── GIVEN RECORDS ──

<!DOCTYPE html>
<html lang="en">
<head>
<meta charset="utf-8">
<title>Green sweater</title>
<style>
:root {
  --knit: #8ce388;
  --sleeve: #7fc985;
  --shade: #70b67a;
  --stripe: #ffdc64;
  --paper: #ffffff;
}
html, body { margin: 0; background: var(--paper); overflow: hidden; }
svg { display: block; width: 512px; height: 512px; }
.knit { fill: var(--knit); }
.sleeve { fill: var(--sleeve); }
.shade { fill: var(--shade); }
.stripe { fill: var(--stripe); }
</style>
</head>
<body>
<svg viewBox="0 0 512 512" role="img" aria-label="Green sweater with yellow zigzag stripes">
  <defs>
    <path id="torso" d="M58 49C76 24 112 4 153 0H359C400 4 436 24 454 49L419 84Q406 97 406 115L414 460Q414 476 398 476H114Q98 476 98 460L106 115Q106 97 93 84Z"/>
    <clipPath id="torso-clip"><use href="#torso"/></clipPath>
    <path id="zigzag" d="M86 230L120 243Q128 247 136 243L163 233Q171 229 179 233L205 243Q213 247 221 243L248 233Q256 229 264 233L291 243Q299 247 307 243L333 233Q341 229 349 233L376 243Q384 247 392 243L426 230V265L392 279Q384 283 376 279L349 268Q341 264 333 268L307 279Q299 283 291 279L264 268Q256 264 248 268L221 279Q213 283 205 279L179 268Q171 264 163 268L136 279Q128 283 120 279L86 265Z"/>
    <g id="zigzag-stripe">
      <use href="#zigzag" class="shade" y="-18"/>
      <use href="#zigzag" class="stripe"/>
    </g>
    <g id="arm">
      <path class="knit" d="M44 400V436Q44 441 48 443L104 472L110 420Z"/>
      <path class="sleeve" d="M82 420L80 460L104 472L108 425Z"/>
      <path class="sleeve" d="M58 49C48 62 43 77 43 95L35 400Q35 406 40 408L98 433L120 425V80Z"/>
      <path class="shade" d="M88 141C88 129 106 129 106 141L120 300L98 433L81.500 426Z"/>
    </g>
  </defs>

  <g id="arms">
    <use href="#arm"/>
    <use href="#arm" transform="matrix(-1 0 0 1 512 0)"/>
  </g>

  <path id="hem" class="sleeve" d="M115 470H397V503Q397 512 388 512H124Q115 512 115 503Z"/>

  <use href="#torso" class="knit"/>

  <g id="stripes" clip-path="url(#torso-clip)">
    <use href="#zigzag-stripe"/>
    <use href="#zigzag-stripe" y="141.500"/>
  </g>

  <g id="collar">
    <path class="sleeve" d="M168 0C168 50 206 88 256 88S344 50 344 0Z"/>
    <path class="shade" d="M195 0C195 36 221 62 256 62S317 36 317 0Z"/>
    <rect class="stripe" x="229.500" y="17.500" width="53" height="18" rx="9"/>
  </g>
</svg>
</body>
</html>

───

▸ **WHAT IS EXPECTED**
Output the data above in full and exactly.

▸ **RESPONSE TO THIS TASK**
<!DOCTYPE html>
<html lang="en">
<head>
<meta charset="utf-8">
<title>Green sweater</title>
<style>
:root {
  --knit: #8ce388;
  --sleeve: #7fc985;
  --shade: #70b67a;
  --stripe: #ffdc64;
  --paper: #ffffff;
}
html, body { margin: 0; background: var(--paper); overflow: hidden; }
svg { display: block; width: 512px; height: 512px; }
.knit { fill: var(--knit); }
.sleeve { fill: var(--sleeve); }
.shade { fill: var(--shade); }
.stripe { fill: var(--stripe); }
</style>
</head>
<body>
<svg viewBox="0 0 512 512" role="img" aria-label="Green sweater with yellow zigzag stripes">
  <defs>
    <path id="torso" d="M58 49C76 24 112 4 153 0H359C400 4 436 24 454 49L419 84Q406 97 406 115L414 460Q414 476 398 476H114Q98 476 98 460L106 115Q106 97 93 84Z"/>
    <clipPath id="torso-clip"><use href="#torso"/></clipPath>
    <path id="zigzag" d="M86 230L120 243Q128 247 136 243L163 233Q171 229 179 233L205 243Q213 247 221 243L248 233Q256 229 264 233L291 243Q299 247 307 243L333 233Q341 229 349 233L376 243Q384 247 392 243L426 230V265L392 279Q384 283 376 279L349 268Q341 264 333 268L307 279Q299 283 291 279L264 268Q256 264 248 268L221 279Q213 283 205 279L179 268Q171 264 163 268L136 279Q128 283 120 279L86 265Z"/>
    <g id="zigzag-stripe">
      <use href="#zigzag" class="shade" y="-18"/>
      <use href="#zigzag" class="stripe"/>
    </g>
    <g id="arm">
      <path class="knit" d="M44 400V436Q44 441 48 443L104 472L110 420Z"/>
      <path class="sleeve" d="M82 420L80 460L104 472L108 425Z"/>
      <path class="sleeve" d="M58 49C48 62 43 77 43 95L35 400Q35 406 40 408L98 433L120 425V80Z"/>
      <path class="shade" d="M88 141C88 129 106 129 106 141L120 300L98 433L81.500 426Z"/>
    </g>
  </defs>

  <g id="arms">
    <use href="#arm"/>
    <use href="#arm" transform="matrix(-1 0 0 1 512 0)"/>
  </g>

  <path id="hem" class="sleeve" d="M115 470H397V503Q397 512 388 512H124Q115 512 115 503Z"/>

  <use href="#torso" class="knit"/>

  <g id="stripes" clip-path="url(#torso-clip)">
    <use href="#zigzag-stripe"/>
    <use href="#zigzag-stripe" y="141.500"/>
  </g>

  <g id="collar">
    <path class="sleeve" d="M168 0C168 50 206 88 256 88S344 50 344 0Z"/>
    <path class="shade" d="M195 0C195 36 221 62 256 62S317 36 317 0Z"/>
    <rect class="stripe" x="229.500" y="17.500" width="53" height="18" rx="9"/>
  </g>
</svg>
</body>
</html>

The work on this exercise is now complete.